program through Miami University, the Global Field Program (GFP). Through the GFP, I have the opportunity to participate in three Earth Expeditions (EE) conservation and learning trips throughout the globe.

For my most recent EE in July, I went to the big island of Hawaii.



Hawaii is a truly magical place. To stand on a lava flow is to stand on the birthplace of an island, to witness a landscape in constant flux. It's incredible, and surreal.



In my travels I've found that  many people of Native ancestry, particularly those who live on Native lands, have a connection to the people and places of their heritage. I know that I personally grew up surrounded by the cultural aspects of the Cherokee and I have always experienced a pull, or gravitation, toward like tribal people and places. It's a recognition on a metaphysical level, and there is a measure of comfort in those moments that I have rarely found comparatively anywhere else.

I found that peace in Hawaii.

Leaving my home and family for 10+ days is never an easy task, and an EE typically requires that you push beyond your comfort levels even further, moving that boundary past the point you thought was the end, again and again, until you look up and you're standing some place you never thought you'd find yourself.



It's both terrifying and addicting.

In Hawaii, I'll admit I was surprised to find the same sense of peace that I encountered on the Hopi and Navajo reservations of New Mexico and Arizona. The Hawaiian people have such a rich and beautiful culture; if I have any regrets about my trip amongst them, it's that I didn't spend nearly enough time in their midst, learning their message and beliefs about their lands. My brief moments spent in their inspiring presence still resonate with me.


With this EE more than any other, I think I have thought more about the people, rather than the place. The place is beautiful!
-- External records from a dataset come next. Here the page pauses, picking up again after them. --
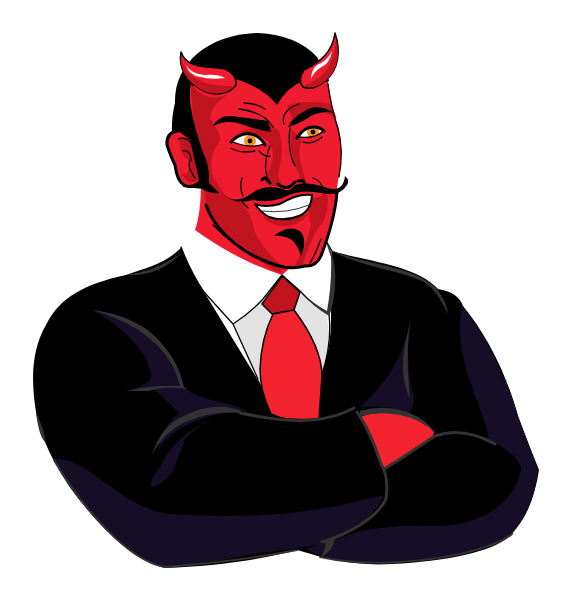
<!DOCTYPE html>
<html lang="en">
<head>
<meta charset="utf-8">
<title>Devil in a suit</title>
<style>
:root{--red:#ee1c2e;--tie:#f3242f;--deep:#c0151f;--ink:#000;--navy:#160d26;--edge:#333;--white:#fff;--shade:#e3e3e3;--amber:#f7941d}
html,body{margin:0;background:var(--white)}
body{width:572px;height:601px;overflow:hidden}
svg{display:block}
.red{fill:var(--red)}.tie{fill:var(--tie)}.deep{fill:var(--deep)}.ink{fill:var(--ink)}
.navy{fill:var(--navy)}.edge{fill:var(--edge)}.white{fill:var(--white)}.shade{fill:var(--shade)}
.line{fill:none;stroke:var(--ink);stroke-width:1.3;stroke-linecap:round;stroke-linejoin:round}
.bold{stroke-width:3}
.outlined{stroke:var(--ink);stroke-width:1.5;stroke-linejoin:round}
.fold{fill:none;stroke:var(--edge);stroke-width:3;stroke-linecap:round}
</style>
</head>
<body>
<svg width="572" height="601" viewBox="0 0 572 601" role="img" aria-label="Smiling red devil with horns and moustache, in a black suit with arms crossed">
<defs>
<clipPath id="face-clip"><path d="M190 82C205 60 310 50 328 80Q333 104 339 129Q344 152 338 181Q334 217 321 256Q317 267 304 267Q288 269 276 266C250 258 220 237 208 212L196 150Z"/></clipPath>
<clipPath id="eye-left"><path d="M233 142Q240 132 251 134Q260 136 264 144Q250 149 233 142Z"/></clipPath>
<clipPath id="eye-right"><path d="M298 137Q304 127 313 127Q320 127 323 131Q316 139 298 137Z"/></clipPath>
</defs>

<g id="jacket">
<path class="ink" d="M190 236C174 262 151 266 126 275C84 284 60 298 47 323C31 350 31 380 36 412Q39 432 45 442Q53 462 69 486C96 524 133 561 165 568C212 566 256 561 297 550C330 560 356 566 392 564C447 561 493 552 511 535Q533 510 539 470Q527 440 518 416C506 372 486 334 463 306Q458 292 438 289C417 266 372 262 331 251L300 420L258 378Z"/>
<path class="navy" d="M54 459Q66 458 80 466C105 478 129 509 171 514C230 518 310 518 386 493Q381 512 356 529C328 548 290 548 250 555Q205 564 165 567C126 559 81 503 54 459Z"/>
<path class="navy" d="M92 310Q113 312 130 320C164 339 174 355 184 387Q193 396 216 401Q236 405 247 411Q211 411 178 430Q166 437 158 450Q163 425 179 413Q163 397 155 390L130 390Q149 384 151 377C150 351 118 323 92 310Z"/>
<path class="navy" d="M238 415Q218 427 215 446Q213 464 205 469Q199 464 203 452Q212 428 238 415Z"/>
<path class="navy" d="M215 418Q183 436 178 458Q172 481 152 487Q148 482 160 467Q175 434 215 418Z"/>
<path class="navy" d="M411 319C405 352 389 382 360 407Q389 405 410 413Q417 402 411 386Q405 349 411 319Z"/>
<path class="navy" d="M462 307C486 335 505 374 518 416L538 470C534 506 521 529 501 541C465 559 408 565 358 562Q326 560 306 549Q326 542 340 535Q389 523 441 526C483 524 514 503 521 469Q518 454 489 440C483 402 452 362 462 307Z"/>
<path class="ink" d="M387 488C380 511 357 530 333 541Q345 536 372 527Q408 525 441 526Q412 512 387 488Z"/>
</g>

<g id="shirt">
<path class="white" d="M194 229L181 247Q190 272 204 292L258 380L300 395L322 374Q332 344 331 314L332 250L322 238L282 275Z"/>
<path class="shade" d="M233 324L264 300L282 277L300 293L327 315Q331 342 322 374L321 400H268L258 379Z"/>
<path class="white" d="M194 229L181 247Q191 273 204 292L233 324L262 300L282 275Z"/>
<path class="white" d="M282 275L325 239L332 251Q335 282 329 314Q314 306 300 291Z"/>
<path class="line" d="M181 247Q191 273 204 292L233 324Q250 313 263 299L282 275L300 291Q314 306 329 314Q335 282 332 251L325 239M233 324L258 379M329 314Q332 344 322 374"/>
<path class="edge" d="M325 239Q337 257 335 286Q334 305 329 316Q314 307 300 292Q314 304 327 311Q332 283 331 257Z"/>
</g>

<g id="tie">
<path class="deep outlined" d="M282 276L300 292L294 310L272 314L262 304Z"/>
<path class="tie outlined" d="M273 314L294 310C309 330 322 353 322 376L319 419Q295 425 271 414Q260 391 260 369Q261 339 273 314Z"/>
</g>

<g id="sleeves">
<path class="ink" d="M184 440Q205 417 239 411C275 418 317 426 354 407Q365 428 382 466Q388 475 386 495L310 510L190 490Z"/>
<path class="tie outlined" d="M360 416C391 406 419 413 435 432L431 443L383 471Q374 437 360 416Z"/>
<path class="ink" d="M383 471L433 436C464 424 494 438 521 466Q519 497 484 514Q460 525 435 526Q407 517 386 494Z"/>
<path class="fold" d="M240 413C279 421 318 427 354 408M357 412Q370 431 381 464Q389 476 386 499C376 520 345 535 322 542M384 469C402 459 419 446 435 436Q463 426 495 444"/>
<path class="edge" d="M335 539Q333 551 320 558Q327 548 325 541Z"/>
</g>

<g id="folds">
<path class="edge" d="M92 310C129 315 151 329 163 345Q179 363 184 387L187 389Q167 385 149 391L126 391Q151 385 180 386C171 346 133 321 92 310Z"/>
<path class="edge" d="M152 455Q162 424 184 416C207 404 230 404 246 414Q217 409 188 421Q164 431 152 455Z"/>
<path class="edge" d="M411 318Q405 350 410 399Q399 376 405 344Z"/>
<path class="edge" d="M360 411Q384 404 407 412Q426 419 436 433Q420 419 400 415Q380 411 360 416Z"/>
<path class="edge" d="M329 249C364 266 411 264 436 288Q447 302 448 314Q436 289 424 282C397 269 355 266 329 249ZM126 275Q157 271 182 252Q160 277 126 275ZM36 412Q39 438 46 443L43 429Z"/>
<path class="fold" style="stroke-width:2" d="M54 460C81 505 127 561 165 567Q235 562 297 550M320 557C390 572 489 554 512 534"/>
</g>

<g id="neck">
<path class="red" d="M201 183Q201 213 195 230Q238 261 282 275L322 240L310 225L230 195Z"/>
<path class="deep" d="M206 191Q230 227 280 263L282 274L270 268C238 246 216 226 206 191Z"/>
</g>

<g id="hair">
<path class="ink" d="M183 187Q166 138 175 103C174 63 209 34 258 33Q297 35 317 57L329 80L300 150L215 190Z"/>
</g>

<g id="ear">
<path class="red outlined" style="stroke-width:3" d="M198 146Q191 128 177 131Q166 133 167 145Q171 157 175 165Q177 181 184 185Q192 189 200 182Z"/>
<path class="deep" d="M179 139Q190 135 194 149L199 180Q188 187 182 174Q191 175 188 160Q180 155 179 139Z"/>
<path class="line" d="M178 139Q190 135 194 151M183 151Q191 150 191 160Q186 165 195 178"/>
</g>

<g id="face">
<path class="red" d="M190 88Q205 78 229 77Q262 86 277 105Q287 87 305 80L328 82Q332 108 339 129Q344 152 338 181Q334 217 321 256Q317 267 304 267Q288 269 276 266C250 258 220 237 208 212L201 186Q205 157 190 125Z"/>
<g clip-path="url(#face-clip)">
<path class="deep" d="M188 80Q205 106 231 93Q211 103 210 119Q226 139 219 150Q204 167 219 186Q225 199 241 203Q252 214 254 230Q264 252 285 268H252L202 224L195 140Z"/>
<path class="red" d="M220 141Q232 127 251 150Q267 157 261 176Q251 187 237 190Q217 190 212 172Q209 154 220 141Z"/>
<path class="deep" d="M240 132Q262 135 269 142Q278 157 266 175Q261 181 270 186L283 186Q276 177 279 170Q285 150 279 131L269 123Z"/>
<path class="deep" d="M292 129Q287 150 296 168Q303 179 297 187L309 186Q304 178 303 170Q296 151 302 141Z"/>
<path class="deep" d="M287 106Q302 99 331 104L337 119Q320 105 295 124Z"/>
<path class="deep" d="M309 197Q321 200 326 190Q331 205 323 222Q311 236 303 265L294 267Q307 244 311 225Q307 215 309 197Z"/>
<path class="deep" d="M263 217Q287 224 309 213Q300 226 283 226Q270 225 263 217Z"/>
</g>
<path class="ink" d="M198 145Q210 160 209 183L219 193Q209 194 201 188Q205 166 194 141Z"/>
<path class="ink" d="M189 89Q190 114 200 143L208 170Q205 181 201 188L190 140L177 130Q175 104 181 83Z"/>
<path class="line bold" d="M206 205C217 236 249 257 276 265Q290 270 305 266Q316 267 321 256Q335 219 337 192"/>
<path class="line" d="M328 84Q331 108 338 129Q344 151 339 177"/>
<path class="line" d="M239 109Q264 112 273 127M284 124Q280 111 299 104M244 103Q256 103 265 109M270 146Q263 164 267 177M290 128Q287 151 295 166M259 151Q266 158 270 156M242 178Q239 187 243 196M313 178Q322 181 323 190M213 225Q234 246 255 256M321 239Q315 255 310 263M242 202L248 208M231 148Q240 154 255 151M303 142Q313 145 322 137"/>
</g>

<g id="brows">
<path class="ink" d="M213 126Q220 113 238 117Q256 119 268 121L271 132Q254 129 241 124Q227 119 213 126Z"/>
<path class="ink" d="M288 127Q292 118 303 112Q317 102 334 113Q323 110 311 116Q299 124 288 127Z"/>
</g>

<g id="eyes">
<g clip-path="url(#eye-left)">
<path class="white" d="M230 130H268V150H230Z"/>
<circle cx="250" cy="141" r="6" fill="var(--amber)"/><circle class="ink" cx="250" cy="141" r="2.4"/>
</g>
<path class="line" d="M264 144Q250 149 233 142"/>
<path class="line bold" d="M231 142Q240 132 251 134Q260 136 265 145"/>
<g clip-path="url(#eye-right)">
<path class="white" d="M296 124H326V140H296Z"/>
<circle cx="313" cy="132" r="6" fill="var(--amber)"/><circle class="ink" cx="313" cy="132" r="2.4"/>
</g>
<path class="line" d="M298 137Q316 139 323 131"/>
<path class="line bold" d="M297 138Q304 127 313 127Q320 127 324 131"/>
</g>

<g id="nose">
<path class="line bold" d="M262 180Q265 175 270 183M278 184Q287 192 295 182M298 181Q305 179 304 185"/>
</g>

<g id="mouth">
<path class="white outlined" style="stroke-width:2" d="M255 204Q265 208 280 204Q298 193 312 195Q311 211 299 216Q284 222 269 217Q260 212 255 204Z"/>
<path class="line" style="stroke-width:.8" d="M262 211Q287 214 309 205"/>
</g>

<g id="beard">
<path class="ink" d="M226 196Q236 204 251 194Q265 183 283 189Q289 193 295 185Q308 181 324 187Q343 194 345 176Q350 180 347 185Q340 197 321 193Q303 189 289 195Q271 204 254 200Q236 205 226 196Z"/>
<path class="ink" d="M274 236Q288 224 300 231Q308 240 301 256Q296 239 285 237Q280 235 274 236Z"/>
</g>

<g id="horns">
<path class="red outlined" d="M181 52C187 69 206 66 225 69Q237 74 236 85Q226 98 206 92C186 83 178 68 181 52Z"/>
<path class="deep" d="M181 58C187 80 204 86 235 86Q224 97 206 92C188 84 180 70 181 58Z"/>
<path class="white" d="M186 65Q191 74 205 75Q218 74 225 78Q212 80 200 77Q189 75 186 65Z"/>
<path class="red outlined" d="M335 33C341 51 339 70 325 81Q314 91 303 87Q297 80 304 70C320 62 332 53 335 33Z"/>
<path class="deep" d="M336 40C341 56 336 73 325 81Q314 90 303 86C323 80 334 65 336 40Z"/>
<path class="white" d="M332 51Q330 64 320 68Q314 72 311 79Q311 70 317 65Q327 61 332 51Z"/>
</g>
</svg>
</body>
</html>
Make no doubt!


But the Hawaiian people are what make the islands such a wonderful experience, and I found myself thinking about them, about their struggle to maintain their own historical and cultural connection to their lands, on my return.

Thousands of people visit the islands every year, and I would wager most take the islands for granted as simply a pleasure spot. What damage has this obliviousness wrought? What a double-edged sword for Hawaii and its people: the profitable tourism industry versus the eventual destruction of their home.


And yet, they welcomed us, and taught us the importance of kuleana, and were grateful and generous of spirit in accepting our offers of help during our brief stay.

My visit, our visit, to the island of Hawaii reinvigorated my decision to dedicate at least this portion of my life to conservation. More importantly, though, it served as a gentle, peaceful reminder, that the people are as beautiful and deserving of my attention and time as any singular place.


Mahalo!

Saturday, February 28, 2015

I've moved!

Hello friends!

I've decided to migrate this blog semi-permanently to Tumblr. I love the ease of posting to tumblr and sharing content and the layout and the personal dashboard...I just love it. It does involve a name change since "Quality Time" was already taken, but I like my new name just fine.


sewingly

Never fear, this content will remain for reference, but I won't be posting here any longer.

If you use a feed reader and need me to do something on my tumblr to make that easier for you, let me know.

Come on over and bookmark me or join tumblr and get in on the fun!